▶ _What this task involves_
Write out every line from the listing below where the string "justify" is found.

▶ _Exercise inputs_
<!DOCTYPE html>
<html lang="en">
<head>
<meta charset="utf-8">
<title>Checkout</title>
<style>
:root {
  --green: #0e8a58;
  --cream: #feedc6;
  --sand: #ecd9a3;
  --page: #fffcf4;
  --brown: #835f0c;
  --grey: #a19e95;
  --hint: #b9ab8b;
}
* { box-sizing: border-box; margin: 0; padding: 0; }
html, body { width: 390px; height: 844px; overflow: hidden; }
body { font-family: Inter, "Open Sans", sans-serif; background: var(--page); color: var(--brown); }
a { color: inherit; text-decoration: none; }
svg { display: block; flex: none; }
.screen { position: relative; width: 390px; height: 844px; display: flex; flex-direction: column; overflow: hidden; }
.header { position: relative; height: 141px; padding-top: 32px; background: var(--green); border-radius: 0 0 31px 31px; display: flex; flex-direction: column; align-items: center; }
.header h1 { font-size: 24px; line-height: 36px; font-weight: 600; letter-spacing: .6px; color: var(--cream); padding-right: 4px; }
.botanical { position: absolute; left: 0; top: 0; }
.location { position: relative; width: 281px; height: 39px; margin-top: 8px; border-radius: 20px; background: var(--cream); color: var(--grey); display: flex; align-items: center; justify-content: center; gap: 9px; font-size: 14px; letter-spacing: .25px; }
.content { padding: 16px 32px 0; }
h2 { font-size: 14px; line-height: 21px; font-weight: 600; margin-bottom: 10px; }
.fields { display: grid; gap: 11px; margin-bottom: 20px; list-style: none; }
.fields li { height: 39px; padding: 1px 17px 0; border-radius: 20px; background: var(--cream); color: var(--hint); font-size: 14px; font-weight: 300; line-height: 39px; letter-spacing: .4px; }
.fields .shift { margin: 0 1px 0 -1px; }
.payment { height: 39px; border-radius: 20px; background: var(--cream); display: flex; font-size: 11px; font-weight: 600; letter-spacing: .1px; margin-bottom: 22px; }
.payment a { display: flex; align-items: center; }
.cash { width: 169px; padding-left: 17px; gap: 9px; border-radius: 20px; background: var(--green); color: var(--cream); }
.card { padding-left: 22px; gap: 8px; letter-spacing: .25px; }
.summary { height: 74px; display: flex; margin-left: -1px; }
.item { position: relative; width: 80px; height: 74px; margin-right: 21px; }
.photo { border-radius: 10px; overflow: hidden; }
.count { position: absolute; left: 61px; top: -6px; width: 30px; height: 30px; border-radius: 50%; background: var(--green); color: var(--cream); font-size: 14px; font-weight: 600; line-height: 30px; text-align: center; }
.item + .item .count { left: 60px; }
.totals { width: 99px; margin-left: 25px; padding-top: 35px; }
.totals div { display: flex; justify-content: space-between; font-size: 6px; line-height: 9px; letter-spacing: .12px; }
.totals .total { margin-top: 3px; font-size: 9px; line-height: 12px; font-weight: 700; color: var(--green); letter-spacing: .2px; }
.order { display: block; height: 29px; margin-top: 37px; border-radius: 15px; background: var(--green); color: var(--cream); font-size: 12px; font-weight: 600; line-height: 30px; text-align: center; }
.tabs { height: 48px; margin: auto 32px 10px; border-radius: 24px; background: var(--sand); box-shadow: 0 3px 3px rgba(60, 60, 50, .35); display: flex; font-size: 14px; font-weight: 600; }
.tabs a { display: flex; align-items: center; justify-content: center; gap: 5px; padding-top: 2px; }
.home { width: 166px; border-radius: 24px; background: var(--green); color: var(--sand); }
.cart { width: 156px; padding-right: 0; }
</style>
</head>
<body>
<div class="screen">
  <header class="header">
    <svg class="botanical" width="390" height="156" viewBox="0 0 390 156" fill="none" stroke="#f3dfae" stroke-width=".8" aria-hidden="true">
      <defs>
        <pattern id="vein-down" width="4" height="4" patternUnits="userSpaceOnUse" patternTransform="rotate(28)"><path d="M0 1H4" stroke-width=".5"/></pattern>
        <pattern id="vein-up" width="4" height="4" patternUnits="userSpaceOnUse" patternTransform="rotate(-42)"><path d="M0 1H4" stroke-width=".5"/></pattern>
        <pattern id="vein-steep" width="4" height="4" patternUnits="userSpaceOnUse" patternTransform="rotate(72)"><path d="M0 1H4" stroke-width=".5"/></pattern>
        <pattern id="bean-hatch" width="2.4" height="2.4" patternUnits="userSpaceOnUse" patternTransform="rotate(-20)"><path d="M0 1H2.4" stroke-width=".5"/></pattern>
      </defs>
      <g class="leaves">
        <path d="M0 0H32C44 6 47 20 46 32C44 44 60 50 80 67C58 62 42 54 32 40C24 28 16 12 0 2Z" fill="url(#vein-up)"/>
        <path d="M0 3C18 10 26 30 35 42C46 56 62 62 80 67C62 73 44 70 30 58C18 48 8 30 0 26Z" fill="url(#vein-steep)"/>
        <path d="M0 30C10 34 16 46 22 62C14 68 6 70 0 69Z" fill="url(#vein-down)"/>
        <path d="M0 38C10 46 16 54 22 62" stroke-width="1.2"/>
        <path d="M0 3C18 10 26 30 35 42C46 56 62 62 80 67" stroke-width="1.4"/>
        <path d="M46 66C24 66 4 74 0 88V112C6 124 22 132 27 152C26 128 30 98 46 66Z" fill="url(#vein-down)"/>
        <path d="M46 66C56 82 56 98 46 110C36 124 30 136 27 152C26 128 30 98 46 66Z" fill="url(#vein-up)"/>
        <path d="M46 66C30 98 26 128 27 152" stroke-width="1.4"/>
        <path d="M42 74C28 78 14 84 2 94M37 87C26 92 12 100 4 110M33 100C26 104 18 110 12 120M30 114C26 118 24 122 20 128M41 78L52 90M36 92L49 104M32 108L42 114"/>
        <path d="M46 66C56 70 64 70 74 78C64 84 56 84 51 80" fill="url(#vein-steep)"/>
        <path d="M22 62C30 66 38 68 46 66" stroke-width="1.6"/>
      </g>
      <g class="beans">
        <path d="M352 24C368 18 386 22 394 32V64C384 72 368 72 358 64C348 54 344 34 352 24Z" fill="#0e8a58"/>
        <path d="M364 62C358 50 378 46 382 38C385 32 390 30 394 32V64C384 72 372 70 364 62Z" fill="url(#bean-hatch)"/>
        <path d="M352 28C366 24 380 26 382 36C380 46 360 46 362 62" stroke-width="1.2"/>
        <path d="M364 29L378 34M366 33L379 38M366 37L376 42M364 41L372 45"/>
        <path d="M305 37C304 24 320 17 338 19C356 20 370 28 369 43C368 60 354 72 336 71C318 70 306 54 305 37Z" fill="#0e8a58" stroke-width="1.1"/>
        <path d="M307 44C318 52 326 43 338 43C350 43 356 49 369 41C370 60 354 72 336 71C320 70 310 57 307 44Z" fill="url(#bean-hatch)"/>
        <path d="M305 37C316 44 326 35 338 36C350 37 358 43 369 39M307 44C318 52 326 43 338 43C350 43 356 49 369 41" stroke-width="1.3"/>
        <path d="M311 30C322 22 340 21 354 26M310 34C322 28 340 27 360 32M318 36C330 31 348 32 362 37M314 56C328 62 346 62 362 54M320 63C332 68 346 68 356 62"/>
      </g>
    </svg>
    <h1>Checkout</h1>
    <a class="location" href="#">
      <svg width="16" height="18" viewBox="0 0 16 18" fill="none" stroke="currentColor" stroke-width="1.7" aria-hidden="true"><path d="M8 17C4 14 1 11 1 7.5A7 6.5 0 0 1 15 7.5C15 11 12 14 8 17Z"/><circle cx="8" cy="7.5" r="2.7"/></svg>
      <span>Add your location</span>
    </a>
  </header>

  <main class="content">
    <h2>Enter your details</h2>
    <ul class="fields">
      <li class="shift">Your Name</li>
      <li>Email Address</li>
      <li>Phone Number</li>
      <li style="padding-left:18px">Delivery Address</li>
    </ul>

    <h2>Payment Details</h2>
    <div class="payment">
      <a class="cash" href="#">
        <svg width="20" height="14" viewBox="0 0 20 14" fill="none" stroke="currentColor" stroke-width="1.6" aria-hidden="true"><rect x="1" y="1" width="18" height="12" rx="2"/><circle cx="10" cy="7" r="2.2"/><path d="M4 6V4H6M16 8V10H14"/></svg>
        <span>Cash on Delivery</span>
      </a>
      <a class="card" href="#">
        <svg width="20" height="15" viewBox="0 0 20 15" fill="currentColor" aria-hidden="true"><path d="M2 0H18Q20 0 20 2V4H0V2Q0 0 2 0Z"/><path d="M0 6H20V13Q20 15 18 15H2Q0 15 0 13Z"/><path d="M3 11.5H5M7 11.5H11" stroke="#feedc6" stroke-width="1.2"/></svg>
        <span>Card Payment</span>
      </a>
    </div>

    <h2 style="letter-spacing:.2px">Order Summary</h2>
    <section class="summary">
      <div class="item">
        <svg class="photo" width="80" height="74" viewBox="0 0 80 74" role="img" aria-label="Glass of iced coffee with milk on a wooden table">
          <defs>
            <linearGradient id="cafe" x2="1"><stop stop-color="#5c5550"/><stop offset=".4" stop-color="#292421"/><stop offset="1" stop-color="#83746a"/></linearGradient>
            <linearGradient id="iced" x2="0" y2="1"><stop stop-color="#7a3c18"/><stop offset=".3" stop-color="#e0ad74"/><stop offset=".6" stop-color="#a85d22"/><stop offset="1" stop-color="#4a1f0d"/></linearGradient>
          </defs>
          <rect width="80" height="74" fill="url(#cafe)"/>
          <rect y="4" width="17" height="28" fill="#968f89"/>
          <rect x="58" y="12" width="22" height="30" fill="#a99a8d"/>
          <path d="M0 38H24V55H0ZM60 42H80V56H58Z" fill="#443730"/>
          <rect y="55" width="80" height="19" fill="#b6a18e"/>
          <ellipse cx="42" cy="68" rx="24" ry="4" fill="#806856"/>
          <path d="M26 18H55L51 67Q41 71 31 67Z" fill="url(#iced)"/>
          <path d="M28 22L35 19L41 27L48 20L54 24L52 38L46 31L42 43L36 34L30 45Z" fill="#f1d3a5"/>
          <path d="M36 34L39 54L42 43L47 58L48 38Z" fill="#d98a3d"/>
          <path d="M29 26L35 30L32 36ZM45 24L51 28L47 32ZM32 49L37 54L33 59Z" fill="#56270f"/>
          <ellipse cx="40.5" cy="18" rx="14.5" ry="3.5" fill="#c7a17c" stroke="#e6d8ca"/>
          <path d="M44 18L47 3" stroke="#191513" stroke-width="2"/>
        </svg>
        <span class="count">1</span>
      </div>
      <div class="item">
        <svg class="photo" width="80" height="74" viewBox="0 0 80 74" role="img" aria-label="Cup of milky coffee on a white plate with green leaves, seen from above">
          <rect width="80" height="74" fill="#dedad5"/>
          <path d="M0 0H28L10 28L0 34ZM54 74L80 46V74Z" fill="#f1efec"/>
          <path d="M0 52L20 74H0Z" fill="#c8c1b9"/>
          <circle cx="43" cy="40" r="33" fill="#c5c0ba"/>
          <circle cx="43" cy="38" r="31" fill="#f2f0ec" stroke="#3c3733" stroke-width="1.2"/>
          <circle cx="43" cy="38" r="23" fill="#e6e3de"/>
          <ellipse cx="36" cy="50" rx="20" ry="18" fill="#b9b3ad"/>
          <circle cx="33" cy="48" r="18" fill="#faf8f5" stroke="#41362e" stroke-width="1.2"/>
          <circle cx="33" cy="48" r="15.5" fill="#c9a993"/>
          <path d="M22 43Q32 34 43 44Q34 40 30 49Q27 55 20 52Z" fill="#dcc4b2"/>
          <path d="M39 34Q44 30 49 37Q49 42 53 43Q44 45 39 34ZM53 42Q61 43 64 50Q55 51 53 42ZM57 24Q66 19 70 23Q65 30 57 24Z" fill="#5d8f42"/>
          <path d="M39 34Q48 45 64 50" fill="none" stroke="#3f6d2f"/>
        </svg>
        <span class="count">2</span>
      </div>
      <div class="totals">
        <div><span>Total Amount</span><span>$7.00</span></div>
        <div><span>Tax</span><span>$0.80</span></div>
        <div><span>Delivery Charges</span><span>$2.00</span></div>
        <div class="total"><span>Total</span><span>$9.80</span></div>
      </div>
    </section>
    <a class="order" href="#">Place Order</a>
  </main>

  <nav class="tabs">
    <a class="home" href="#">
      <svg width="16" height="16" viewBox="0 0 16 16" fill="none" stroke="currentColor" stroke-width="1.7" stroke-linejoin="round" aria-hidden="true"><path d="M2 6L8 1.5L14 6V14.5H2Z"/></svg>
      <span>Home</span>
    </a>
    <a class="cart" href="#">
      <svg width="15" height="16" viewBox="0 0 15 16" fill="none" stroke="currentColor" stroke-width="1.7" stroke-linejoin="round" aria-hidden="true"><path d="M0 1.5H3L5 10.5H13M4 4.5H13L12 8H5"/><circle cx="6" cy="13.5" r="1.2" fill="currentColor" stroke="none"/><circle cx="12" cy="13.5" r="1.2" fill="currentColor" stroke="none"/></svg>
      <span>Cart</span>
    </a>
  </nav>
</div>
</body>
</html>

▶ _Solution to this problem_
.location { position: relative; width: 281px; height: 39px; margin-top: 8px; border-radius: 20px; background: var(--cream); color: var(--grey); display: flex; align-items: center; justify-content: center; gap: 9px; font-size: 14px; letter-spacing: .25px; }
.totals div { display: flex; justify-content: space-between; font-size: 6px; line-height: 9px; letter-spacing: .12px; }
.tabs a { display: flex; align-items: center; justify-content: center; gap: 5px; padding-top: 2px; }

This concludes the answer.